Well, yeah, but he has terrible instincts! Pagan has made his share of highly visible, sometimes risible errors in the field and on the bases. How to debit him for those blunders is up to the fan. I would submit, though, that a sturdy building doesn't sink under nicked hardware. There are bad plays, there are spectacular ones, and there is the substratum of quick legs and good reads that put Pagan's baserunning in 2010, for a shining example, as 12th best in the major leagues by Fangraphs' measure. Bill James Online had him fourth best at a point this year. Watch these "bad instincts" starting at the one minute mark.
Pagan didn't only win a (no-brainer) starting job in 2011, he won center field out from under Beltran, a fellow Puerto Rican whom Pagan first met as a wide-eyed high school prospect. Beltran, coming off serious injury, acquiesced as gracefully as he runs down flies. It's "a great problem to have," Pagan said. "We have two center fielders playing right next to each other."

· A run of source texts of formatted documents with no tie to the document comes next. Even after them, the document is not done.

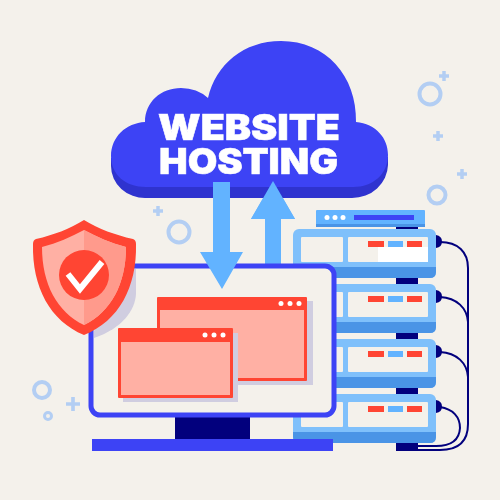
<!DOCTYPE html>
<html lang="en">
<head>
<meta charset="utf-8">
<title>Website Hosting</title>
<style>
:root {
  --paper: #f4f1eb;
  --blue: #3d43f5;
  --blue-deep: #2f33cf;
  --navy: #02007d;
  --sky: #62b3ff;
  --sky-deep: #4a94e6;
  --server: #7fc0fb;
  --pale: #b3cef3;
  --red: #ff4533;
  --pink: #ffb0a4;
  --pink-deep: #ff9a8c;
  --shade: #d0cde0;
}
html, body { margin: 0; height: 100%; overflow: hidden; background: var(--paper); }
svg { display: block; width: 500px; height: 500px; }
.paper { fill: var(--paper); }
.blue { fill: var(--blue); }
.blue-deep { fill: var(--blue-deep); }
.navy { fill: var(--navy); }
.sky { fill: var(--sky); }
.sky-deep { fill: var(--sky-deep); }
.server { fill: var(--server); }
.red { fill: var(--red); }
.pink { fill: var(--pink); }
.pink-deep { fill: var(--pink-deep); }
.shade { fill: var(--shade); }
.deco { fill: none; stroke: var(--pale); }
.cable { fill: none; stroke: var(--navy); stroke-width: 2; }
.title { font: 900 35px "Inter", "Open Sans", sans-serif; fill: #fff; stroke: #fff; stroke-width: .6; }
</style>
</head>
<body>
<svg viewBox="0 0 500 500" role="img" aria-label="Website hosting illustration">
  <defs>
    <path id="plus" d="M-5 0H5M0-5V5"/>
    <g id="server-unit">
      <rect class="server" x="293" y="0" width="143" height="49" rx="6"/>
      <path class="sky-deep" d="M293 38H436V43Q436 49 430 49H299Q293 49 293 43Z"/>
      <rect class="paper" x="301" y="8" width="42" height="25" rx="1"/>
      <rect class="paper" x="348" y="8" width="80" height="25" rx="1"/>
      <rect class="red" x="368" y="12" width="16" height="6"/>
      <rect class="sky" x="388" y="12" width="15" height="6"/>
      <rect class="red" x="407" y="12" width="15" height="6"/>
      <path class="navy" d="M436 6Q442 7 442 12.500T436 19Z"/>
    </g>
    <g id="window-dots" fill="#fff">
      <circle r="2.500"/><circle cx="9" r="2.500"/><circle cx="18" r="2.500"/>
    </g>
  </defs>

  <rect class="paper" width="500" height="500"/>

  <g id="sparkles" class="deco">
    <g stroke-width="4">
      <circle cx="430" cy="94" r="10.500"/>
      <circle cx="437" cy="195" r="8.500"/>
      <circle cx="179" cy="232" r="10.500"/>
      <circle cx="42" cy="390" r="8"/>
      <circle cx="48" cy="416" r="3.500" stroke-width="3"/>
    </g>
    <g stroke-width="3.500">
      <use href="#plus" x="444" y="76"/>
      <use href="#plus" x="438" y="136"/>
      <use href="#plus" x="462" y="174"/>
      <use href="#plus" x="158" y="211"/>
      <use href="#plus" transform="translate(73 404) scale(1.400)" stroke-width="2.600"/>
    </g>
  </g>

  <g id="cables" class="cable">
    <path d="M440 242C458 242 468 252 468 268V424Q468 450 440 450H400"/>
    <path d="M440 297C457 298 467 308 468 322"/>
    <path d="M440 352C457 353 467 363 468 377"/>
    <path d="M440 407C453 409 460 417 460 428Q459 446 436 446H400"/>
  </g>

  <g id="servers">
    <g class="navy">
      <rect x="396" y="224" width="22" height="8"/>
      <rect x="396" y="276" width="22" height="10"/>
      <rect x="396" y="331" width="22" height="10"/>
      <rect x="396" y="386" width="22" height="10"/>
      <rect x="396" y="441" width="22" height="10"/>
    </g>
    <rect class="sky" x="316" y="210" width="109" height="16" rx="1"/>
    <rect class="sky-deep" x="316" y="224" width="109" height="3"/>
    <g fill="#fff"><circle cx="327" cy="217.500" r="2.500"/><circle cx="335" cy="217.500" r="2.500"/><circle cx="343" cy="217.500" r="2.500"/></g>
    <rect class="blue" x="354" y="215" width="60" height="5"/>
    <use href="#server-unit" y="229"/>
    <path d="M378 247H428V262H378Z" fill="#fff"/>
    <use href="#server-unit" y="284"/>
    <use href="#server-unit" y="339"/>
    <use href="#server-unit" y="394"/>
  </g>

  <path id="upload-arrow" class="sky" d="M273 181L295 219H281V266H265V219H251Z"/>

  <g id="monitor">
    <rect class="navy" x="175" y="416" width="75" height="24"/>
    <rect class="blue" x="92" y="439" width="241" height="12"/>
    <rect x="91" y="266" width="243" height="149" rx="9" class="paper" stroke="var(--blue)" stroke-width="5"/>
    <path class="shade" d="M136 269V294C135 310 123 328 94 338V331L130 269Z"/>
  </g>

  <g id="browser-windows">
    <rect class="shade" x="162" y="301" width="151" height="84"/>
    <rect class="red" x="157" y="297" width="150" height="84" rx="1"/>
    <rect class="pink" x="160" y="310" width="144" height="68"/>
    <use href="#window-dots" x="281" y="303.500"/>
    <path class="shade" d="M232 333H238V402H123V398H232Z"/>
    <rect class="red" x="118" y="328" width="115" height="70" rx="1"/>
    <rect class="pink" x="121" y="342" width="109" height="53"/>
    <use href="#window-dots" x="205" y="335"/>
  </g>

  <g id="cloud">
    <path class="blue-deep" d="M111 158V166A34 32 0 0 0 146 198H352A36 34 0 0 0 388 165V157Z"/>
    <path class="blue" d="M146 187C126 187 111 175 111 156C111 137 126 123 145 122C145 102 161 88 181 88Q197 88 208 98C216 64 244 41 281 41C326 41 357 76 356 122C376 124 388 138 388 155C388 174 373 187 353 187Z"/>
    <text class="title" x="158" y="140" textLength="182" lengthAdjust="spacingAndGlyphs">WEBSITE</text>
    <text class="title" x="159" y="174" textLength="179" lengthAdjust="spacingAndGlyphs">HOSTING</text>
  </g>

  <path id="upload-arrow-tip" class="sky" d="M273 181L295 219H251Z"/>
  <path id="download-arrow" class="sky" d="M213 182H230V252H243L222 289L200 252H213Z"/>

  <g id="shield">
    <path class="red" d="M84 220C99 229 115 235 133 239Q136 240 136 244C137 287 119 321 84 335C50 321 32 287 33 244Q33 240 36 239C54 235 69 229 84 220Z"/>
    <path class="pink" d="M84 230C97 237 111 243 126 247C126 284 111 312 84 325C57 312 42 284 42 247C57 243 71 237 84 230Z"/>
    <path class="pink-deep" d="M84 230C97 237 111 243 126 247C126 284 111 312 84 325Z"/>
    <circle class="red" cx="84" cy="275" r="25"/>
    <path d="M68 274L80 289L102 262" fill="none" stroke="#fff" stroke-width="6"/>
  </g>
</svg>
</body>
</html>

Curiously though, Pagan had what can only be called a bad defensive year. The eyes picked it up -- particularly on throws -- and the metrics nodded in accord. At minus 16.1 UZR, Pagan in 2011 was as bad as he was good in 2010. The first way to approach this oddity is by assailing defensive metrics, which retain some rough edges and which require more than a year's data to reach a threshold of reliability.On the other hand, it seems probable that "defensive slumps" are more common and more detrimental than baseball fans like to believe. World class fielding isn't only physically demanding; it's hard to do -- a symphony of motions at blitzing speed ruined by an offbeat step, a poor read, an arcing route, suboptimal footwork, a bad throw. In short, kind of like batting, we should expect variability year to year.
2011 was a downer all over. After a season and a half playing like an All Star, Angel's bat slid back to about exactly league average, with less and smaller contact producing a .694 OPS. That will play fine for a wizard in center field -- did the Mets expect more from Torres? -- but on both sides of the ball, Angel had played himself into expendability, where a weak-hitting center fielder and a bullpen arm looked like a strong return.

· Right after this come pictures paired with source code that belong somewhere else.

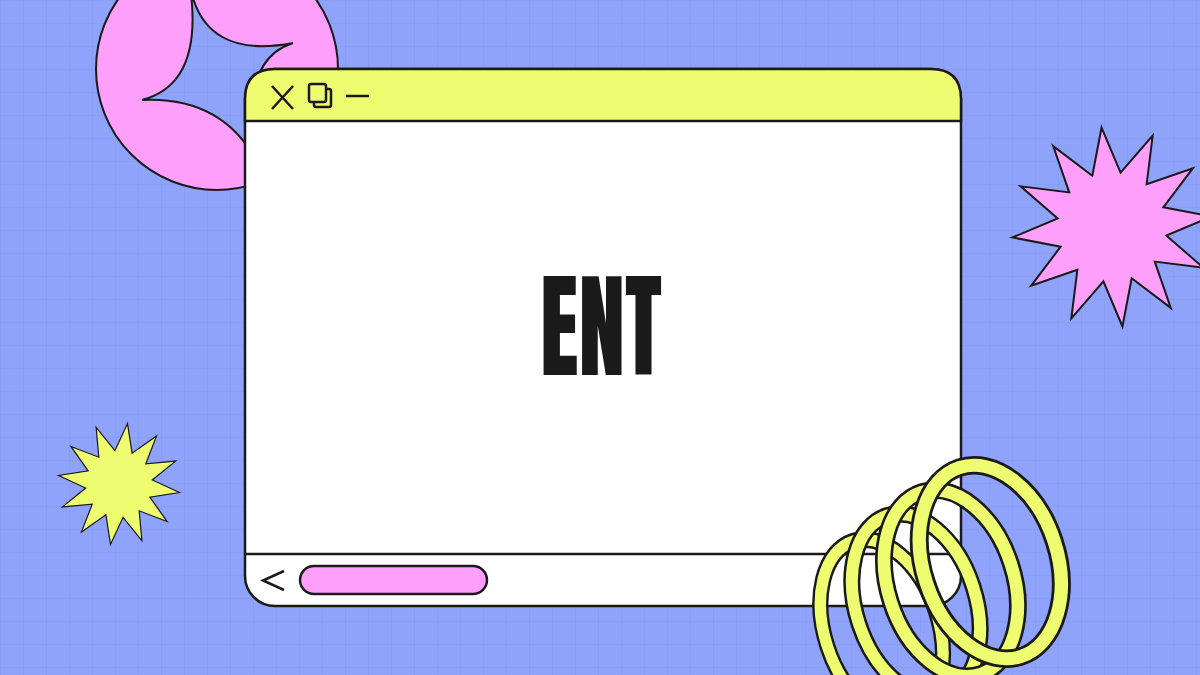
<!DOCTYPE html>
<html lang="en">
<head>
<meta charset="utf-8">
<title>ENT</title>
<link rel="stylesheet" href="https://fonts.googleapis.com/css2?family=Anton&display=swap">
<style>
  :root {
    --sky: #8fa3fb;
    --grid-line: #8499ee;
    --ink: #1a1a1a;
    --paper: #ffffff;
    --lime: #eefc70;
    --bubblegum: #fd9ffb;
  }
  html, body { margin: 0; padding: 0; overflow: hidden; background: var(--sky); }
  .canvas { position: relative; width: 1200px; height: 675px; overflow: hidden; }
  .canvas svg { display: block; }
  .headline {
    font-family: "Anton", "Bebas Neue", sans-serif;
    font-size: 114px;
    fill: var(--ink);
  }
</style>
</head>
<body>
<main class="canvas">
  <svg width="1200" height="675" viewBox="0 0 1200 675" xmlns="http://www.w3.org/2000/svg">
    <defs>
      <pattern id="grid" width="23" height="23" patternUnits="userSpaceOnUse">
        <path d="M23 0H0V23" fill="none" stroke="var(--grid-line)" stroke-width="1"/>
      </pattern>
      <polygon id="burst" points="0,-100 14.2,-53.1 50,-86.6 38.9,-38.9 86.6,-50 53.1,-14.2 100,0 53.1,14.2 86.6,50 38.9,38.9 50,86.6 14.2,53.1 0,100 -14.2,53.1 -50,86.6 -38.9,38.9 -86.6,50 -53.1,14.2 -100,0 -53.1,-14.2 -86.6,-50 -38.9,-38.9 -50,-86.6 -14.2,-53.1"/>
      <path id="sparkle-cut" d="M190,-14 Q204,84 142,100 Q228,96 262,172 Q234,62 293,43 Q204,60 190,-14Z"/>
      <mask id="crescent-mask">
        <rect x="0" y="-100" width="400" height="400" fill="#fff"/>
        <use href="#sparkle-cut" fill="#000"/>
      </mask>
      <clipPath id="crescent-clip">
        <circle cx="217" cy="69" r="121"/>
      </clipPath>
      <g id="ring">
        <ellipse rx="60" ry="92" fill="none" stroke="var(--ink)" stroke-width="17"/>
        <ellipse rx="60" ry="92" fill="none" stroke="var(--lime)" stroke-width="12"/>
      </g>
    </defs>

    <rect class="backdrop" width="1200" height="675" fill="var(--sky)"/>
    <rect class="backdrop-grid" width="1200" height="675" fill="url(#grid)"/>

    <g class="pink-crescent">
      <circle cx="217" cy="69" r="121" fill="var(--bubblegum)" stroke="var(--ink)" stroke-width="2" mask="url(#crescent-mask)"/>
      <use href="#sparkle-cut" fill="none" stroke="var(--ink)" stroke-width="2" clip-path="url(#crescent-clip)"/>
    </g>

    <use class="pink-burst" href="#burst" transform="translate(1112 227) rotate(-6)" fill="var(--bubblegum)" stroke="var(--ink)" stroke-width="2" vector-effect="non-scaling-stroke"/>
    <use class="lime-burst" href="#burst" transform="translate(119 484) rotate(8) scale(0.61)" fill="var(--lime)" stroke="var(--ink)" stroke-width="2" vector-effect="non-scaling-stroke"/>

    <g class="browser-window">
      <rect x="245" y="69" width="716" height="537" rx="30" fill="var(--paper)" stroke="var(--ink)" stroke-width="2.5"/>
      <path d="M245,121 V99 Q245,69 275,69 H931 Q961,69 961,99 V121 Z" fill="var(--lime)" stroke="var(--ink)" stroke-width="2.5"/>
      <line x1="245" y1="554" x2="961" y2="554" stroke="var(--ink)" stroke-width="2.5"/>
      <g class="window-controls" fill="none" stroke="var(--ink)" stroke-width="2.5">
        <path d="M272,86 L293,109 M293,86 L272,109"/>
        <rect x="314" y="89" width="17" height="18" rx="2"/>
        <rect x="309" y="84" width="17" height="18" rx="2" fill="var(--lime)"/>
        <line x1="346" y1="96" x2="369" y2="96"/>
      </g>
      <path class="back-arrow" d="M284,571 L263,580.5 L284,590" fill="none" stroke="var(--ink)" stroke-width="2.5"/>
      <rect class="address-bar" x="300" y="566" width="187" height="28" rx="14" fill="var(--bubblegum)" stroke="var(--ink)" stroke-width="2.5"/>
      <text class="headline" x="601" y="375" text-anchor="middle" textLength="122" lengthAdjust="spacingAndGlyphs">ENT</text>
    </g>

    <g class="lime-coil" transform="rotate(-18 930 590)">
      <use href="#ring" transform="translate(872 612) scale(0.95 1)"/>
      <use href="#ring" transform="translate(912 600) scale(1 1.02)"/>
      <use href="#ring" transform="translate(952 590) scale(1.05 1.04)"/>
      <use href="#ring" transform="translate(996 582) scale(1.12 1.08)"/>
    </g>
  </svg>
</main>
</body>
</html>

What happened? Daily News writer Andy Martino found Pagan sullen and morose, his sudden quiet coinciding with bouts of dehydration and fatigue. (Ring bells?) Martino also hints that higher ups were growing tired of Pagan's clubhouse act (of being quiet). But who knows? When the going was good, the Mets nominated Pagan for a Clemente award and gave him the pick of the finest shaving cream pies in Queens. In San Francisco he's a grinning fool again. So really, who knows. We know Pagan's 2012 is a near carbon copy of his 2010 offensively, and that he's been 3.6 wins better than Andres Torres and Ramon Ramirez combined.
But then, we wouldn't have traded that Angel Pagan. We traded the guy who somehow just wasn't a star, just wasn't the future of center field, and promised to slip back to being the fourth outfielder the Mets had long taken him for.

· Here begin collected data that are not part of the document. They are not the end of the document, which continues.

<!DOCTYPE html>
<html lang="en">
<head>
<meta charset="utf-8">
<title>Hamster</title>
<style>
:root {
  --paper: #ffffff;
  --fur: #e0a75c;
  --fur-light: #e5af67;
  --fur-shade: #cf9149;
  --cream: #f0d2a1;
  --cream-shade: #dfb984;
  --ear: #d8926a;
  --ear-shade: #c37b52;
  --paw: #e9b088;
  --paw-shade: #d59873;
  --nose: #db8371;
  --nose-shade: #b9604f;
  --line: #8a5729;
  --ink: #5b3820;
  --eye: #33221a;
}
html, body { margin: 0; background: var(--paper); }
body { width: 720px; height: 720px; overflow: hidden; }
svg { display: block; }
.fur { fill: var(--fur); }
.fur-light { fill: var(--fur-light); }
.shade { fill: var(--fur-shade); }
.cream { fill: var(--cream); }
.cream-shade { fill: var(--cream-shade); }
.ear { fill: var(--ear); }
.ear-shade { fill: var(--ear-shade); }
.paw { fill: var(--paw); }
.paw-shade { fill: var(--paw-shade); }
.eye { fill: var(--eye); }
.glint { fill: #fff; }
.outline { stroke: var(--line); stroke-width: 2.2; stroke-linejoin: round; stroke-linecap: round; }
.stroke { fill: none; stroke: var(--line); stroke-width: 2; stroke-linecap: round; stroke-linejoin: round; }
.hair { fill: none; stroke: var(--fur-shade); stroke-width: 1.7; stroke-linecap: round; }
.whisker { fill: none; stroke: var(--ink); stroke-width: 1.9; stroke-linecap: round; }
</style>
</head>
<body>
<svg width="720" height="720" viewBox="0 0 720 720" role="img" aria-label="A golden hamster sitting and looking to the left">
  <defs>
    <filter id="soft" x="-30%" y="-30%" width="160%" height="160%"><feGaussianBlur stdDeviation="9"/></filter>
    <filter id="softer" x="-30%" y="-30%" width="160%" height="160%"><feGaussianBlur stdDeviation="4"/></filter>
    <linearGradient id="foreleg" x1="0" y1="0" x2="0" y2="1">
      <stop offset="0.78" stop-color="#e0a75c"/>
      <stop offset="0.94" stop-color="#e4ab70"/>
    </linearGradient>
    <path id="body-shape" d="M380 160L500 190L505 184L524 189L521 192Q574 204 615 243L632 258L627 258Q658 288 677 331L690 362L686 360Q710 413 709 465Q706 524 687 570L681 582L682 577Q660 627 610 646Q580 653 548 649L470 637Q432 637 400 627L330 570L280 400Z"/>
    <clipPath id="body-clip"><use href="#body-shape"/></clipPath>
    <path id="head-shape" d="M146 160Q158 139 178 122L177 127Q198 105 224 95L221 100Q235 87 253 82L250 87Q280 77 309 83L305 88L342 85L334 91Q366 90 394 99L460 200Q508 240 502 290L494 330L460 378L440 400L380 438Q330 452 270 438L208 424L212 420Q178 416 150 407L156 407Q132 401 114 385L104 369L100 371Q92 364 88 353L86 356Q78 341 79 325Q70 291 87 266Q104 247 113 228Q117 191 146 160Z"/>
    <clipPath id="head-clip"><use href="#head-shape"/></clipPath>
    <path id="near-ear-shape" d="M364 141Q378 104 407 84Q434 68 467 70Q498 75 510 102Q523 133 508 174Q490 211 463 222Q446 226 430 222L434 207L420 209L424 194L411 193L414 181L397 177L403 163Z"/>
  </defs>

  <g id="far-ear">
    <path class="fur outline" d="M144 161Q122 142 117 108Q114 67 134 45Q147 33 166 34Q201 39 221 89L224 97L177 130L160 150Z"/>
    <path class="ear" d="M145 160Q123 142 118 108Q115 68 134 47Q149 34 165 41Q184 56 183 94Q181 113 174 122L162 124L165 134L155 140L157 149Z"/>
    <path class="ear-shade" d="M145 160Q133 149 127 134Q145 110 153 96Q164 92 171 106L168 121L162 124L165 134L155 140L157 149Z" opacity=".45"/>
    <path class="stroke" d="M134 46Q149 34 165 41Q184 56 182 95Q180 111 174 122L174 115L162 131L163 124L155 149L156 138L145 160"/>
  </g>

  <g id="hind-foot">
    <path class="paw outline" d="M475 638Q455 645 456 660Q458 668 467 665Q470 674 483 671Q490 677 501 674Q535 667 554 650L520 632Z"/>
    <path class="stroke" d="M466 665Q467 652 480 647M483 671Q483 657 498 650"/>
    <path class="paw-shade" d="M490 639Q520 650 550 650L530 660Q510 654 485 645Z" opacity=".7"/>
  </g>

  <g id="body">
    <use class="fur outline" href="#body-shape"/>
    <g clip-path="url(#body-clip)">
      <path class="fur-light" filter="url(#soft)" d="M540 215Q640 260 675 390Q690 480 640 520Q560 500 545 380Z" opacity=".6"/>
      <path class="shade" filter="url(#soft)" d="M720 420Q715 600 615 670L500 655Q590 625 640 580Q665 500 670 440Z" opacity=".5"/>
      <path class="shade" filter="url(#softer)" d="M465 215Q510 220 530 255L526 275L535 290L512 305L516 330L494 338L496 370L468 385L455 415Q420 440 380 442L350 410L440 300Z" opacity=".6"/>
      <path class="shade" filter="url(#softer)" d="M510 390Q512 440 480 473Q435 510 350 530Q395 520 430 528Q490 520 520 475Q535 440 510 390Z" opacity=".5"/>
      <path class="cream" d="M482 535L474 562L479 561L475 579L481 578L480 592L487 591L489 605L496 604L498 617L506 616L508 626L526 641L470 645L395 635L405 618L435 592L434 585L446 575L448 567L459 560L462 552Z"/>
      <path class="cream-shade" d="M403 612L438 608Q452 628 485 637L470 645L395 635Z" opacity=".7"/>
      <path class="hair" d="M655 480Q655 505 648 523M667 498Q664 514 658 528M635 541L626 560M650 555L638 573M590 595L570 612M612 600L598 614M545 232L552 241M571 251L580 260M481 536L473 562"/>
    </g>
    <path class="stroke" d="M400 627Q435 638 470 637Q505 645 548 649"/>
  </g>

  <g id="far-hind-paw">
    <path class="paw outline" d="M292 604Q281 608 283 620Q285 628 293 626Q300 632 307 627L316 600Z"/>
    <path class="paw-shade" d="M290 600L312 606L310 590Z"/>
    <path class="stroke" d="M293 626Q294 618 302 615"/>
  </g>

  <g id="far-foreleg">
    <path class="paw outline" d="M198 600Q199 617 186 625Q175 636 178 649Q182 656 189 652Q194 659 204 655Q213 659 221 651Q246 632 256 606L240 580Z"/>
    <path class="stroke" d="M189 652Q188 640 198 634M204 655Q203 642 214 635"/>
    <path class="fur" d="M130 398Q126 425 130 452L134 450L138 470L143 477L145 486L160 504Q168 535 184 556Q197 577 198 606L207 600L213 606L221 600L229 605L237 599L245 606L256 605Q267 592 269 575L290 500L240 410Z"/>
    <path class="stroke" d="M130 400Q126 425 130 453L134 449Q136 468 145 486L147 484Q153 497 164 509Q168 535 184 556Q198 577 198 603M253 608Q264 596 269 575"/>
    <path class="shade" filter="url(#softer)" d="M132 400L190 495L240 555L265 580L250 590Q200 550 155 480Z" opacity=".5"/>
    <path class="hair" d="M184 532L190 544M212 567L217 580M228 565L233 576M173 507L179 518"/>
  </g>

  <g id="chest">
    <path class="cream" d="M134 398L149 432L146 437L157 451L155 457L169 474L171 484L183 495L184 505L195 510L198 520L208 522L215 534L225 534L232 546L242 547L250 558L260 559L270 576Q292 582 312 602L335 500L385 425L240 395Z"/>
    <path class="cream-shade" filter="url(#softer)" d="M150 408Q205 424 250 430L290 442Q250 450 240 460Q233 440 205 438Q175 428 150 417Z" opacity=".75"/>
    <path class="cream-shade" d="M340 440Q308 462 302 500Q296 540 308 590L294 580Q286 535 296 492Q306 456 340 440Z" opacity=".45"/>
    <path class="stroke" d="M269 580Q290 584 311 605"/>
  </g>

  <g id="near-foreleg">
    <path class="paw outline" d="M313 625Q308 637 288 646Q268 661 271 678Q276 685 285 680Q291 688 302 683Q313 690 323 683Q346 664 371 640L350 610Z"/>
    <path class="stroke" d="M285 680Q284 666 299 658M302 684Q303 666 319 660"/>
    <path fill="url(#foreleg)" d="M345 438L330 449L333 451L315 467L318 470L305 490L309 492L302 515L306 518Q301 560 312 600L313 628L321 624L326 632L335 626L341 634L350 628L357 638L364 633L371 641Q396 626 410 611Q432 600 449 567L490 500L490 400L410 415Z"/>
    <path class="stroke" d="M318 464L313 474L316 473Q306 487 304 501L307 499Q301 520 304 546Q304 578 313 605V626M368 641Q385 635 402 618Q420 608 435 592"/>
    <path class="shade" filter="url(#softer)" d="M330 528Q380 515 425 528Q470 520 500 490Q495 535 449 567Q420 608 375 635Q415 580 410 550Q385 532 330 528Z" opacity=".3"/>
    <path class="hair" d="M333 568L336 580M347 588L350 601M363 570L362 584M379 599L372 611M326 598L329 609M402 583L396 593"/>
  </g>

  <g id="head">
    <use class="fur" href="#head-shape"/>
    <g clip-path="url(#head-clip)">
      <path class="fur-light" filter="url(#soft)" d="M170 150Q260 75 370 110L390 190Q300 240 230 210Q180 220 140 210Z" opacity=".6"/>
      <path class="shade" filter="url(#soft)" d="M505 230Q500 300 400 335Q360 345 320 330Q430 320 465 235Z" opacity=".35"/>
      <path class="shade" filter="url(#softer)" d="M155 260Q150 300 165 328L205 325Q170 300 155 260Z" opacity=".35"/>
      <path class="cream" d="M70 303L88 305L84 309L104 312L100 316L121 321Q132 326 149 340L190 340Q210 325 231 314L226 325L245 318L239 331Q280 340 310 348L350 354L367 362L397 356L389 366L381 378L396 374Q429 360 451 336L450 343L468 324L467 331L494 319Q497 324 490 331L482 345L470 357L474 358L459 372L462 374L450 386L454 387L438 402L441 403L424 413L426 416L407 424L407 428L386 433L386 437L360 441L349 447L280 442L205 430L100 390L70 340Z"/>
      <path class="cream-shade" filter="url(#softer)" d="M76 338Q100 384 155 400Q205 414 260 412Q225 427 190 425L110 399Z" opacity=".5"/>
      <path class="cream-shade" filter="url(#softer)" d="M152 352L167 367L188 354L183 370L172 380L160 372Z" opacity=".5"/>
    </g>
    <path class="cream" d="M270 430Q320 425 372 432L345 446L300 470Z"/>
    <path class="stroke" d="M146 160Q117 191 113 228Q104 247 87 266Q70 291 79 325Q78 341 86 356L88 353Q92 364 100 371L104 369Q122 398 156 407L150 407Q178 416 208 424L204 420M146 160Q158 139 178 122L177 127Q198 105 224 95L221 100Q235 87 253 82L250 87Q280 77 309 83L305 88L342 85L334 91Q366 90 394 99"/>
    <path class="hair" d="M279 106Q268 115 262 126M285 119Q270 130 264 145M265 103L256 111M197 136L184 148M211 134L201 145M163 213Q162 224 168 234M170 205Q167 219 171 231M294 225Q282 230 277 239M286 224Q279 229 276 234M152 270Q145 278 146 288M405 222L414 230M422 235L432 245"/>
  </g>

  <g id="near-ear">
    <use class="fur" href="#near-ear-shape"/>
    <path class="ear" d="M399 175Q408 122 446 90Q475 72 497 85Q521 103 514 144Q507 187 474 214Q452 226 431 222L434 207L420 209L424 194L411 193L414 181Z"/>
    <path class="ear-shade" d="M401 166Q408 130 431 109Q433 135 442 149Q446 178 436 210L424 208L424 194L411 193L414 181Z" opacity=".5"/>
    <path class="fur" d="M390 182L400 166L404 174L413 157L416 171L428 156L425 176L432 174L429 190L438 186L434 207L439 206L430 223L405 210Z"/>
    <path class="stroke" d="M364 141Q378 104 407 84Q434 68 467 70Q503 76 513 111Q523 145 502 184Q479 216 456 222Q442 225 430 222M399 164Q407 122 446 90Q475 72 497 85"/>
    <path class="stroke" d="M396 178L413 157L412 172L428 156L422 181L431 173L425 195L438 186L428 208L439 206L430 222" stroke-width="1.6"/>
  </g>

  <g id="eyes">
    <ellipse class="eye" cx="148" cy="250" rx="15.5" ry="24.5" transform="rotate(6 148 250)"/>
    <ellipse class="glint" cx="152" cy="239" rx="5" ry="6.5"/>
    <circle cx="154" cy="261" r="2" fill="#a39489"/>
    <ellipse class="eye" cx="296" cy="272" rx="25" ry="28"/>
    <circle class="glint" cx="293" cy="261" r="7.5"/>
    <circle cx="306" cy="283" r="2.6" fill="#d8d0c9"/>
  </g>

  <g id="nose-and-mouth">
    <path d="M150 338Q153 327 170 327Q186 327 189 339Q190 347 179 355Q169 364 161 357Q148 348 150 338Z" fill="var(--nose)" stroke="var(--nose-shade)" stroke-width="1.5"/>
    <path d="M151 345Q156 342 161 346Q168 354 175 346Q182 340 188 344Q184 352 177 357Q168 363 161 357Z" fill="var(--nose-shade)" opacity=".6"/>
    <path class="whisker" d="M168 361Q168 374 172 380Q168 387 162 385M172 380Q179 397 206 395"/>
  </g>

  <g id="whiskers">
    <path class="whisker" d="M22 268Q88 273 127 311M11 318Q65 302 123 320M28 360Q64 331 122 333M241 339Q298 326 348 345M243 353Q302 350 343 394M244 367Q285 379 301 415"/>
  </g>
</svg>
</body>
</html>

Most underrated in baseball? I don't know. But Angel Pagan might just be the most underrated starting fourth outfielder I've ever seen.